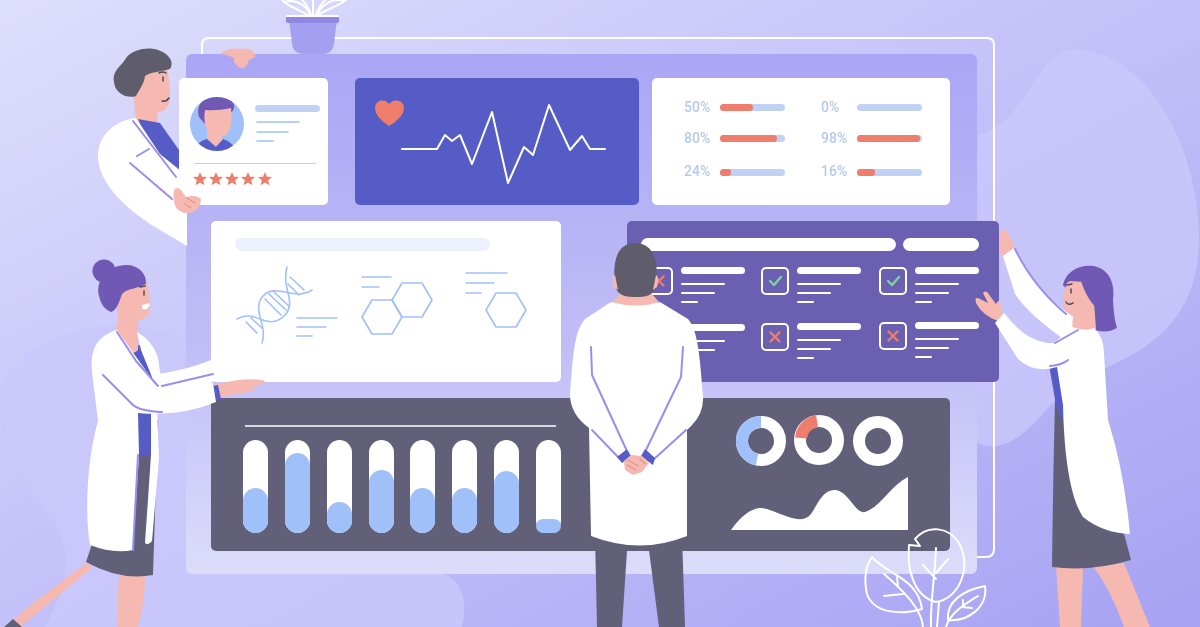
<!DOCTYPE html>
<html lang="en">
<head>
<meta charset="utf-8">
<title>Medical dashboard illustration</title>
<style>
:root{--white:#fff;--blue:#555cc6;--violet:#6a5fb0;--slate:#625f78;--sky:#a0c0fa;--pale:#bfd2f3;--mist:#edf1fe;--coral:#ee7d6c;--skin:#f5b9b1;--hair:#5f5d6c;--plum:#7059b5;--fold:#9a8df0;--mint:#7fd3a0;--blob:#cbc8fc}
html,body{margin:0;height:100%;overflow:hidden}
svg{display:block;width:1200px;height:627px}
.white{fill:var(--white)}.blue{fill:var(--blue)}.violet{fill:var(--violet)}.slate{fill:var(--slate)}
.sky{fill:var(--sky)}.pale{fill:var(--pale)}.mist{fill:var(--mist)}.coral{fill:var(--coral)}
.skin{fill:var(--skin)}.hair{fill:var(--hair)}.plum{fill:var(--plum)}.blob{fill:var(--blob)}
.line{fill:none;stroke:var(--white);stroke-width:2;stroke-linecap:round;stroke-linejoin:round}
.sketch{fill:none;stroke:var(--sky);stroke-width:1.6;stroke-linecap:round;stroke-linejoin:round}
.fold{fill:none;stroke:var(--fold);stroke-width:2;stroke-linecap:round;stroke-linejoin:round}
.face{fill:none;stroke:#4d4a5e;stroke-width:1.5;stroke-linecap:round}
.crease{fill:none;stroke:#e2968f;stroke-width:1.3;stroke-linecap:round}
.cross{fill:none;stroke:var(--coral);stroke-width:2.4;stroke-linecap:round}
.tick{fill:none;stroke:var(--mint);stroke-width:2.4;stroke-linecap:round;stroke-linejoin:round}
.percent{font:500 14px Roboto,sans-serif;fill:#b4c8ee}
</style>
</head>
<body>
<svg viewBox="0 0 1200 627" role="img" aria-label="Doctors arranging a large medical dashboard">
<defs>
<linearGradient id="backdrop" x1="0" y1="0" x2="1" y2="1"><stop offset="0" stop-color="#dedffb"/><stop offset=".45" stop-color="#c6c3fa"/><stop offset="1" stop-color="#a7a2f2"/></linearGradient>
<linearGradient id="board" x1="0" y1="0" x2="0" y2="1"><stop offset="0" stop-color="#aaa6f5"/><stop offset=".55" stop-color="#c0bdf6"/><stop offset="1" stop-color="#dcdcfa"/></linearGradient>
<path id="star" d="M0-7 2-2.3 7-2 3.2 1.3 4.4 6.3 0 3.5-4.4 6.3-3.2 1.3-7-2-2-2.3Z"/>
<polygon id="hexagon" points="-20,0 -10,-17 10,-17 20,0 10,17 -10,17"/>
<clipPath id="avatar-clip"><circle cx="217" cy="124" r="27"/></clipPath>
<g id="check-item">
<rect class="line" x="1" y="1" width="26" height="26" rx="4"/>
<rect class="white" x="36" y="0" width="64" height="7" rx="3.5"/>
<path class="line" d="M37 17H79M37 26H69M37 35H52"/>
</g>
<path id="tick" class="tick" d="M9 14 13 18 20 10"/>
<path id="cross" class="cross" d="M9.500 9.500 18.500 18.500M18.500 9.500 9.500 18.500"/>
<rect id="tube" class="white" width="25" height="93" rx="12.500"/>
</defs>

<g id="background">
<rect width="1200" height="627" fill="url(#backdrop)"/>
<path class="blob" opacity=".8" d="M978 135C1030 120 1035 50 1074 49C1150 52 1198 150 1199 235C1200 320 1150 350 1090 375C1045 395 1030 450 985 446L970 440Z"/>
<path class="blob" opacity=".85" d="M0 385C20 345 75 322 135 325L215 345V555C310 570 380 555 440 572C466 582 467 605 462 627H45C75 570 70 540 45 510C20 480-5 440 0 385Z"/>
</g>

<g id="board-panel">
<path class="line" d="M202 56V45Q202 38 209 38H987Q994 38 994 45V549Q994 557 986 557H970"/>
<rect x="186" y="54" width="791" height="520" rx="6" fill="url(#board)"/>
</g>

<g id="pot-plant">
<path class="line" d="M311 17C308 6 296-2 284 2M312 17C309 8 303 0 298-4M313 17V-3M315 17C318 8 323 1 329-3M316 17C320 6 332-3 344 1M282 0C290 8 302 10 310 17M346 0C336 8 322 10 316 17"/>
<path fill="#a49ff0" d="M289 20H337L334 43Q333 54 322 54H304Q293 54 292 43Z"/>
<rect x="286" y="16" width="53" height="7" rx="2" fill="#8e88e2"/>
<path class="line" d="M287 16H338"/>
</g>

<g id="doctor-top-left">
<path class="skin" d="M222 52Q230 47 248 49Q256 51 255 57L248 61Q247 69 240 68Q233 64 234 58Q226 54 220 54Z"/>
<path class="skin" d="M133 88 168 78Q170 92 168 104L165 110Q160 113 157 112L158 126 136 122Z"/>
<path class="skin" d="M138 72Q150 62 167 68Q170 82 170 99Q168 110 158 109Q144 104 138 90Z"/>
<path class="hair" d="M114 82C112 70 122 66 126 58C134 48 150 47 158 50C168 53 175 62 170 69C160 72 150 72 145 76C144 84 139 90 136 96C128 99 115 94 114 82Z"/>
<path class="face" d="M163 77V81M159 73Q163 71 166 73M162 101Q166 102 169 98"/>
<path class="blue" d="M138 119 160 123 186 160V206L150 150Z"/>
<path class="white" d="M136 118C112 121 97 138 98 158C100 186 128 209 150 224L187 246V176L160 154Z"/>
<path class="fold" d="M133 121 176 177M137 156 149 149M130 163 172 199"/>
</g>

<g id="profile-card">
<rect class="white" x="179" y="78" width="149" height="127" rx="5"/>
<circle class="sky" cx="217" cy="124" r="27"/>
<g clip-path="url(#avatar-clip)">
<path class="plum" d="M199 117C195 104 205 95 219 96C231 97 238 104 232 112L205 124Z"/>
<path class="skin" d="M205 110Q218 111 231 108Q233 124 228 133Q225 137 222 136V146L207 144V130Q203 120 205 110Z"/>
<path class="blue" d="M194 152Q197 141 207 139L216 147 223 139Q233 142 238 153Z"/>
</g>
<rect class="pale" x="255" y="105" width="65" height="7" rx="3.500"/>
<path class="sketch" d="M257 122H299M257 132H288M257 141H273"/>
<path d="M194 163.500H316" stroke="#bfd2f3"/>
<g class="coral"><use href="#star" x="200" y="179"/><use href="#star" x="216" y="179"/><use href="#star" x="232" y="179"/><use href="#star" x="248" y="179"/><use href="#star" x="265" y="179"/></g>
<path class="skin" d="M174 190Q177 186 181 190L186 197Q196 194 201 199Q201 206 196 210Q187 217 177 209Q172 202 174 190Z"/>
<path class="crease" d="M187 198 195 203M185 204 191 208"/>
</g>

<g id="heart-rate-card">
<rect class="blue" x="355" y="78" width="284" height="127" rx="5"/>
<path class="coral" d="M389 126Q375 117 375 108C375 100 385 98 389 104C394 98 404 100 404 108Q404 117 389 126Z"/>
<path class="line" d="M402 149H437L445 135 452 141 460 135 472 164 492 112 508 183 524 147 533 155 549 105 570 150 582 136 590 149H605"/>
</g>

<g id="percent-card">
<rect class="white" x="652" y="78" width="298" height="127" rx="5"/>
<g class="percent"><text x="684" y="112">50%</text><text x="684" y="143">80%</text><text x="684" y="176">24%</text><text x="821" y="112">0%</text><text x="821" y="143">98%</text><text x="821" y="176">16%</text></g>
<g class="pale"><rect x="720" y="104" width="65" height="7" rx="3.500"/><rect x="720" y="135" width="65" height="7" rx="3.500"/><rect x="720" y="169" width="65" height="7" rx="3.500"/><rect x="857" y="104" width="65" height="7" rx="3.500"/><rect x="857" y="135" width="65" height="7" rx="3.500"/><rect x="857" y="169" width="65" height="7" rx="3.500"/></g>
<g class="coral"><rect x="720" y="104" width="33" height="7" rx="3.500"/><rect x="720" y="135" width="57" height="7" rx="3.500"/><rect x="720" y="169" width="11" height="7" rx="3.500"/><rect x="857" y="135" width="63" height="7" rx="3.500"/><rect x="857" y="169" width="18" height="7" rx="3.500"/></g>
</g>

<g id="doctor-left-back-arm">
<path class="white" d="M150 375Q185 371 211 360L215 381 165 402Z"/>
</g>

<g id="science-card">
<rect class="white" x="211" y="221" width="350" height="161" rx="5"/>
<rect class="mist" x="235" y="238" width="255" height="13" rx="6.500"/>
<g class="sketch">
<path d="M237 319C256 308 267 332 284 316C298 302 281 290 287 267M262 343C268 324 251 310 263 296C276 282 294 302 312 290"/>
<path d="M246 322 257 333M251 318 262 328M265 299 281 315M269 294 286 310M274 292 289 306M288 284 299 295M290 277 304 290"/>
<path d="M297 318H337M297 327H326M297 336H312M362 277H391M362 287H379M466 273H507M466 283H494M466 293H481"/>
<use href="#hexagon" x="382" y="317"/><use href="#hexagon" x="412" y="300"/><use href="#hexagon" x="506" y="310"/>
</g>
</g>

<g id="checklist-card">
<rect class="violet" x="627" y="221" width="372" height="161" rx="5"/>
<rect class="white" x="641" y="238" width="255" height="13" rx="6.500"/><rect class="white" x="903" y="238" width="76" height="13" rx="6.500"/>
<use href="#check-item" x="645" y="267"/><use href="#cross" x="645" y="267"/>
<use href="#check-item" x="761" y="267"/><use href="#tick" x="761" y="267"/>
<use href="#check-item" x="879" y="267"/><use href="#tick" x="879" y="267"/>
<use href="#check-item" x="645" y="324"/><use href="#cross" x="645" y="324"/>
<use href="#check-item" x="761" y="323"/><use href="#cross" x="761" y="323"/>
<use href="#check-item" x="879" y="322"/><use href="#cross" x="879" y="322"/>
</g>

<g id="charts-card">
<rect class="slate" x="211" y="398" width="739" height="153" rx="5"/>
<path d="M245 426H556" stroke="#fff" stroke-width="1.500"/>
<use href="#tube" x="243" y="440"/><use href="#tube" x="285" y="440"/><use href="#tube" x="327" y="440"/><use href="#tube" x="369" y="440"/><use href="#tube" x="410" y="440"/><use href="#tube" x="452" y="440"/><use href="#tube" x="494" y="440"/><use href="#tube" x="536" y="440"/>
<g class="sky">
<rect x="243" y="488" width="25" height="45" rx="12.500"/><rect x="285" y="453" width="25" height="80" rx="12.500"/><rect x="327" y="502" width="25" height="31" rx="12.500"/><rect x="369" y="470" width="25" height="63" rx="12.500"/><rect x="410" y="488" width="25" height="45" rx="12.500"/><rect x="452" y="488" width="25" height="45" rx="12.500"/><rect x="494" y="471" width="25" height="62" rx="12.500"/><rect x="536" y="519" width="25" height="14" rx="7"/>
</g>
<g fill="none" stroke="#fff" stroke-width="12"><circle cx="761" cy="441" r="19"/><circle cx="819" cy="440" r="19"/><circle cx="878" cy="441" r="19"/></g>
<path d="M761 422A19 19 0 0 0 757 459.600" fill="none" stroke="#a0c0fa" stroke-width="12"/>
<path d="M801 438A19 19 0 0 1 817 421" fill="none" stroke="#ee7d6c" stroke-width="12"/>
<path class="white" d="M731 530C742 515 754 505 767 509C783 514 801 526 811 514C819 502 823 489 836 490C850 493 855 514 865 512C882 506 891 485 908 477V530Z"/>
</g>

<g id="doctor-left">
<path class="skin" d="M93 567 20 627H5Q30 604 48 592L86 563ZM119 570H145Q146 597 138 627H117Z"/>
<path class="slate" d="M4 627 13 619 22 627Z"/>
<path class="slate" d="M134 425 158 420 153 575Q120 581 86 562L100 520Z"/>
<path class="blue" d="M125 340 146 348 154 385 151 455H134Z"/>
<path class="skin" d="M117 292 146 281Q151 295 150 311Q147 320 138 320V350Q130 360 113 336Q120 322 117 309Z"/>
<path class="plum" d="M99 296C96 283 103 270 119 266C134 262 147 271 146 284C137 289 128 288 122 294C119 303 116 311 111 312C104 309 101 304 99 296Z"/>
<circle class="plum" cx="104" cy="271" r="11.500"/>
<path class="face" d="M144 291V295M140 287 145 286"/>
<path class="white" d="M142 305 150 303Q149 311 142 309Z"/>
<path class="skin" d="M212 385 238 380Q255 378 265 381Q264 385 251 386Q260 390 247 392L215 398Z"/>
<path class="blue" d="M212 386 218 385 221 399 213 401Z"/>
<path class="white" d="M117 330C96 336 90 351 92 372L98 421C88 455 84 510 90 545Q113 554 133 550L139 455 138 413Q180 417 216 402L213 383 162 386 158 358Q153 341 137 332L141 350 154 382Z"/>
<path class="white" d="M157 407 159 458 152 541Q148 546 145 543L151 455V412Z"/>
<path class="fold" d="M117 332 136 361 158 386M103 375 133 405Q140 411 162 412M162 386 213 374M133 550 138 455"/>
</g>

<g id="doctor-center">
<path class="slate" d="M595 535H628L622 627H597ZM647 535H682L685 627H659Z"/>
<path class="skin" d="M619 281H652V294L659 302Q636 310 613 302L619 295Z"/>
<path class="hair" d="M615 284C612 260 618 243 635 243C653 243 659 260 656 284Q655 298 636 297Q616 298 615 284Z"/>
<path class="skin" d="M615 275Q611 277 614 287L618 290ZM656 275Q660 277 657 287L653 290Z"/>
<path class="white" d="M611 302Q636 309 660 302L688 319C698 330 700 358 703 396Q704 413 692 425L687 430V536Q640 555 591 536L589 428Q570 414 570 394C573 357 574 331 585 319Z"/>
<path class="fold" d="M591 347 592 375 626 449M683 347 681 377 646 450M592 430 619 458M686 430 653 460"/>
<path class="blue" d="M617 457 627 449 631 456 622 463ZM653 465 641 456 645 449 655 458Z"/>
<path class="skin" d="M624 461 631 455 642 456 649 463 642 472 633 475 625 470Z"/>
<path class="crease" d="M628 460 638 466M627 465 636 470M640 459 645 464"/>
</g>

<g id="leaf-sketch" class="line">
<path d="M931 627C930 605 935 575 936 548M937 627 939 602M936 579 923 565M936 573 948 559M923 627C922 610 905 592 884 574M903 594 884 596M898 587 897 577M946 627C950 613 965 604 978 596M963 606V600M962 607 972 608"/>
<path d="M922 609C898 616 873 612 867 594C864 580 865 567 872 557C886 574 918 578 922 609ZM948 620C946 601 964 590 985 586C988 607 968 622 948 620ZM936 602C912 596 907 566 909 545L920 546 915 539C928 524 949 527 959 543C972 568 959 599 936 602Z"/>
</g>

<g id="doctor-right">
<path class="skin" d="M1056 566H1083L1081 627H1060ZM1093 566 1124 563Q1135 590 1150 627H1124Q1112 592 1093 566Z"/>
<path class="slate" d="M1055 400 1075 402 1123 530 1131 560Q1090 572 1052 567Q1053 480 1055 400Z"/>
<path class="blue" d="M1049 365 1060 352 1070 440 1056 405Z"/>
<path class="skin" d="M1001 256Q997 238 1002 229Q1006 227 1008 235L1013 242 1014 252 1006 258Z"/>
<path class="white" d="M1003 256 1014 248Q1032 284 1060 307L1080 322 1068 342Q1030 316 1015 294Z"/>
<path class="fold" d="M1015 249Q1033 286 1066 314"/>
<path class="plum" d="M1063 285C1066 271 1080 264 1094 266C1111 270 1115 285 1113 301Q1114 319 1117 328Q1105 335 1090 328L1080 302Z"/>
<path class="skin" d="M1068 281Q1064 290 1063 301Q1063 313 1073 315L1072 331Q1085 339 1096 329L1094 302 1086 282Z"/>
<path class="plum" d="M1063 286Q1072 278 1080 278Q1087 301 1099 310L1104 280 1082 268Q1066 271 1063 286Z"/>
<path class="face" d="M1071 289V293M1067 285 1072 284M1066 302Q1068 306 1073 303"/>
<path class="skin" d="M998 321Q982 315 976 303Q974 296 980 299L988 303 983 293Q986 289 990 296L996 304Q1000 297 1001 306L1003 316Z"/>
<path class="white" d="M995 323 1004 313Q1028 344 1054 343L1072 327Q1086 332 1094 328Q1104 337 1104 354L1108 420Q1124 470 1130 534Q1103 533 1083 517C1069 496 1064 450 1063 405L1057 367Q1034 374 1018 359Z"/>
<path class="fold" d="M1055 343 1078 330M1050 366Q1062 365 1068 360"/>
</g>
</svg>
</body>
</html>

Try it
Wherever the string "card" appears in the data above, report the whole line.

Answer below
<g id="profile-card">
<g id="heart-rate-card">
<g id="percent-card">
<g id="science-card">
<g id="checklist-card">
<g id="charts-card">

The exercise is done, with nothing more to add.